- If you found your puppy advertised online, copy and paste the phone number into your search engine. Do not contact sellers whose numbers have been used on lots of other adverts or if the same seller has lots of different breeds or types available. This could be a puppy farm which is where puppies are bred in large numbers, often in very poor conditions.
- Puppies and kittens need to be at least 15 weeks to travel from the EU and certain other countries, or seven months old from unlisted 'third' countries. If they are advertised as younger than this but with a pet passport, then these puppies will have been illegally imported.
Read more: Tips for spotting a puppy dealer's online advert.
3. Pick up the phone
- Always call the seller before you visit and be prepared to ask a lot of questions - this is where the Puppy Contract is especially helpful!
- Questions should include: how the pups have been bred, how they're being kept, what medical treatment they have had as well as what the breeder has done to introduce the pup to new sights, sounds, smells as well as other animals and people.
- You should also ask lots of questions about the parents including any health tests they might have had and what the results are.
- Make sure to ask them that they have bred the puppies themselves. Lucy's Law means that only those people who have bred the puppies themselves can sell them.
- The seller should be willing to share with you copies of all relevant paperwork including vaccination certificates, proof of microchipping, worming and flea treatment and depending on the dog you're buying, pedigree documentation.
- Never feel rushed or pressured into a sale or feel uncomfortable asking important questions. If it doesn't feel right then walk away.
Read more: Buying a puppy from a breeder.
4. See the puppies with their mum and in their home
In pre-Covid times you would expect to visit the seller and the puppies on several occasions but with measures in place to restrict the spread of the virus, this might not be possible. Instead, it is important to ask for lots of photos and videos so that you can see how the puppies are developing and progressing and that you can be sure that they are being raised in the place they were born.
You could also ask for a Zoom or FaceTime meet-up so that you can see the pups in real-time.

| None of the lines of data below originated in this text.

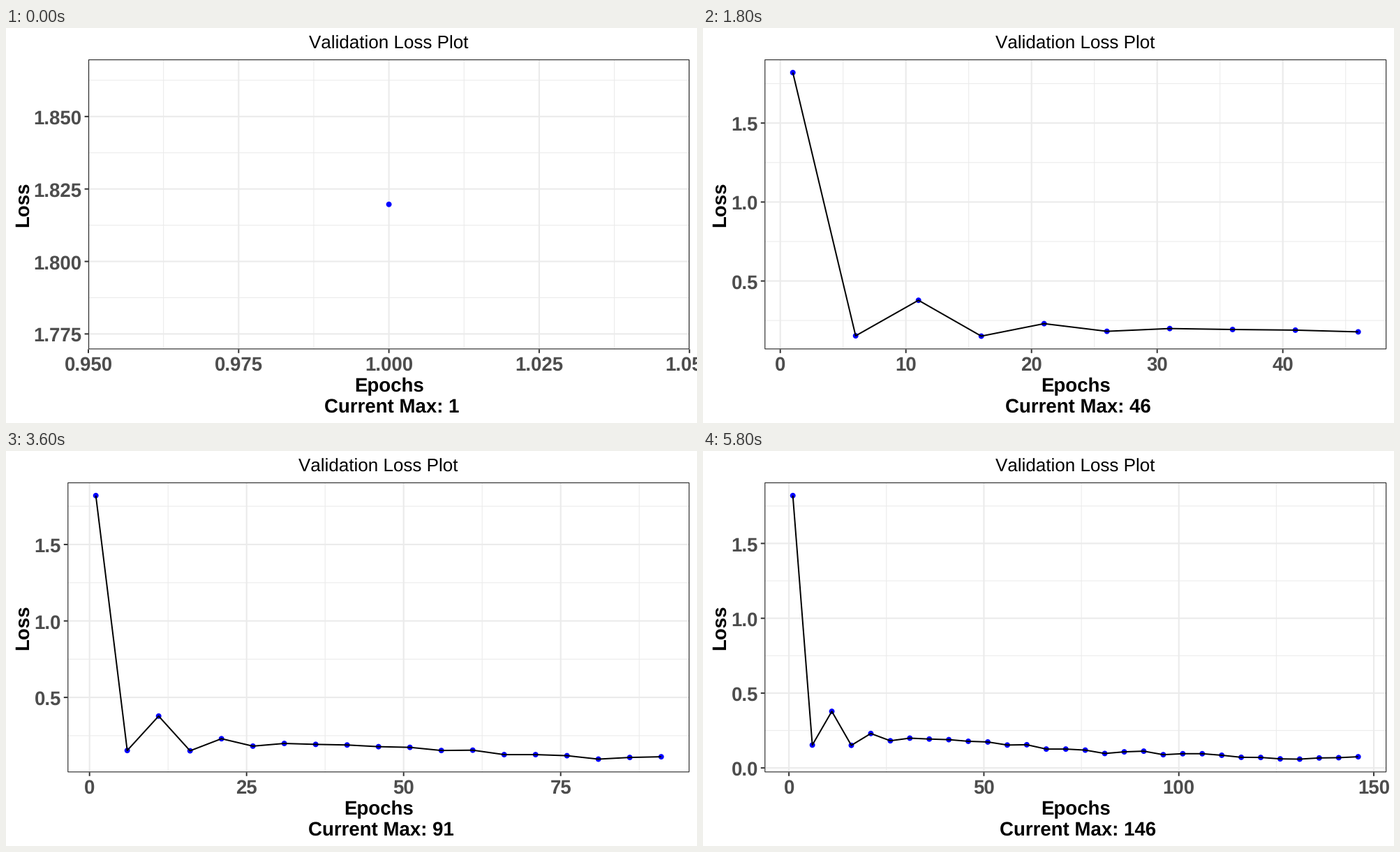
Animation, 990 px wide and 566 px high, one loop 6 s. Source, as a matplotlib script:

```python
import math
from itertools import count

import matplotlib.pyplot as plt
import numpy as np
from matplotlib.animation import FuncAnimation
from matplotlib.collections import LineCollection
from matplotlib.patches import Circle, Rectangle

W, H, DPI = 990, 566, 64
PT = 72 / DPI  # points per pixel
TOP, BOTTOM, RIGHT = 45, 460.4, 979.2
AXIS_SIZE, TITLE_SIZE, TICK = 27.6, 26, 5.4
DARK, GRID, LABEL = "#333333", "#ebebeb", "#4d4d4d"

LOSS = np.array([
    1.8197, 0.153, 0.378, 0.151, 0.230, 0.1815, 0.199, 0.193, 0.189, 0.178,
    0.1735, 0.153, 0.155, 0.126, 0.126, 0.119, 0.0965, 0.1075, 0.112, 0.0885,
    0.095, 0.095, 0.0847, 0.071, 0.070, 0.0605, 0.0588, 0.0667, 0.0685, 0.0747])
EPOCH = 1 + 5 * np.arange(len(LOSS))

# Plain, unkerned glyph advances.
plt.rcParams.update({"font.family": "Liberation Sans", "text.hinting": "no_hinting",
                     "text.kerning_factor": 6})
fig = plt.figure(figsize=(W / DPI, H / DPI), dpi=DPI, facecolor="white")
ax = fig.add_axes([0, 0, 1, 1])


def nice_ticks(lo, hi, m=5):
    """Extended Wilkinson tick search: simplicity, coverage and density."""
    steps = (1, 5, 2, 2.5, 4, 3)
    span = hi - lo
    best, ticks = -2, None

    def total(simple, cover, dense):
        return 0.25 * simple + 0.2 * cover + 0.5 * dense + 0.05

    for j in count(1):
        for i, q in enumerate(steps):
            simple_max = 2 - i / (len(steps) - 1) - j
            if total(simple_max, 1, 1) < best:
                return ticks
            for k in count(2):
                dense_max = 2 - (k - 1) / (m - 1) if k >= m else 1
                if total(simple_max, 1, dense_max) < best:
                    break
                for z in count(math.ceil(math.log10(span / (k + 1) / j / q))):
                    step = j * q * 10.0 ** z
                    width = step * (k - 1)
                    over = max(width - span, 0) / 2
                    cover_max = 1 - (over / (0.1 * span)) ** 2
                    if total(simple_max, cover_max, dense_max) < best:
                        break
                    first = math.floor(hi / step) * j - (k - 1) * j
                    last = math.ceil(lo / step) * j
                    for start in range(first, last + 1):
                        a = start * step / j
                        b = a + width
                        has_zero = start % j == 0 and a <= 0 <= b
                        simple = simple_max - (not has_zero)
                        cover = 1 - 0.5 * ((hi - b) ** 2 + (lo - a) ** 2) / (0.1 * span) ** 2
                        ratio = (k - 1) / width * (max(b, hi) - min(a, lo)) / (m - 1)
                        score = total(simple, cover, 2 - max(ratio, 1 / ratio))
                        if score > best:
                            best, ticks = score, a + step * np.arange(k)


def scale(values):
    """Padded limits, major ticks, minor ticks and tick labels."""
    lo, hi = values.min(), values.max()
    pad = 0.05 * ((hi - lo) or 1)
    lo, hi = lo - pad, hi + pad

    def inside(t):
        return t[(t > lo - 1e-9) & (t < hi + 1e-9)]

    major = inside(nice_ticks(lo, hi))
    step = major[1] - major[0]
    minor = inside(np.append(major - step / 2, major[-1] + step / 2))
    digits = next(d for d in range(9) if np.allclose(major, major.round(d), atol=1e-9))
    return (lo, hi), major, minor, [f"{abs(t):.{digits}f}" for t in major]


def lines(segments, color, width):
    ax.add_collection(LineCollection(segments, colors=color, linewidths=width * PT,
                                     capstyle="butt", snap=False))


def text(x, y, s, size=AXIS_SIZE, color="black", weight="bold", ha="center", **kw):
    ax.text(x, y, s, size=size * PT, color=color, weight=weight, ha=ha,
            va="baseline", **kw)


def draw(frame):
    ax.clear()
    ax.set(xlim=(0, W), ylim=(H, 0))
    ax.axis("off")

    epochs, loss = EPOCH[:frame + 1], LOSS[:frame + 1]
    (x0, x1), x_major, x_minor, x_labels = scale(epochs)
    (y0, y1), y_major, y_minor, y_labels = scale(loss)
    left = 118 if len(y_labels[0]) > 3 else 88.2
    mid = (left + RIGHT) / 2

    def px(v):
        return left + (v - x0) / (x1 - x0) * (RIGHT - left)

    def py(v):
        return BOTTOM - (v - y0) / (y1 - y0) * (BOTTOM - TOP)

    for xs, ys, width in ((x_minor, y_minor, 1.05), (x_major, y_major, 2.1)):
        lines([[(left, y), (RIGHT, y)] for y in py(ys)], GRID, width)
        lines([[(x, TOP), (x, BOTTOM)] for x in px(xs)], GRID, width)

    for xy in zip(px(epochs), py(loss)):
        ax.add_patch(Circle(xy, 3.95, fc="blue", lw=0, zorder=3))
    if frame:
        ax.plot(px(epochs), py(loss), color="black", lw=2 * PT,
                solid_capstyle="butt", snap=False, zorder=4)
    ax.add_patch(Rectangle((left + 0.55, TOP + 0.55), RIGHT - left - 1.1,
                           BOTTOM - TOP - 1.1, fill=False, ec=DARK, lw=1.2 * PT,
                           snap=False, zorder=5))

    lines([[(left - TICK, y), (left, y)] for y in py(y_major)], DARK, 2)
    lines([[(x, BOTTOM), (x, BOTTOM + TICK)] for x in px(x_major)], DARK, 2)
    for x, s in zip(px(x_major), x_labels):
        text(x, 491, s, color=LABEL)
    for y, s in zip(py(y_major), y_labels):
        text(left - 9.4, y + 10.8, s, color=LABEL, ha="right")

    text(mid, 30, "Validation Loss Plot", size=TITLE_SIZE, weight="normal")
    text(mid, 521.4, "Epochs")
    text(mid + 3.8, 551, f"Current Max: {epochs[-1]}")
    text(32, 252.5, "Loss", rotation=90, rotation_mode="anchor")


anim = FuncAnimation(fig, draw, frames=len(LOSS), interval=200, repeat=True,
                     repeat_delay=0)
plt.show()
```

All the puppies should be healthy, sociable and alert.
Be prepared to answer lots of questions; the breeder should be asking you as much as you ask them. They should want assurance that you are going to give their puppy a great life!
When you have found the right puppy for you make sure that they are at least eight weeks of age when you collect him or her and that it is from the place where he/she was born. Don't buy from someone who is suggesting that you meet somewhere other than the puppy's place of birth.
5. Trust your instincts
If something seems wrong or suspicious, it probably is. Don't hand over any money and don't 'rescue' the puppy. Walk away and report your concerns to the local authority or Trading Standards team, to the RSPCA on 0300 1234 999 or to the police on 101.
Our top tips will help you find a happy and healthy puppy but if you want even more information on how to get your puppy safely then the UK Government has some great advice which will help you get to know the person behind the pet and to avoid deceitful sellers.
Once you have your happy and healthy puppy you will need to start socialising them. This is a process whereby puppies are shown and introduced, in positive and gradual ways, to lots of sights, sounds, smells, people and animals to help their development. Doing this during coronavirus requires a little more thought. For more information please read:
You can also check out our guide for what to expect to do during your puppy's first year.
Find out more
Find out more about buying a healthy dog from a safe breeder: Finding a good puppy breeder.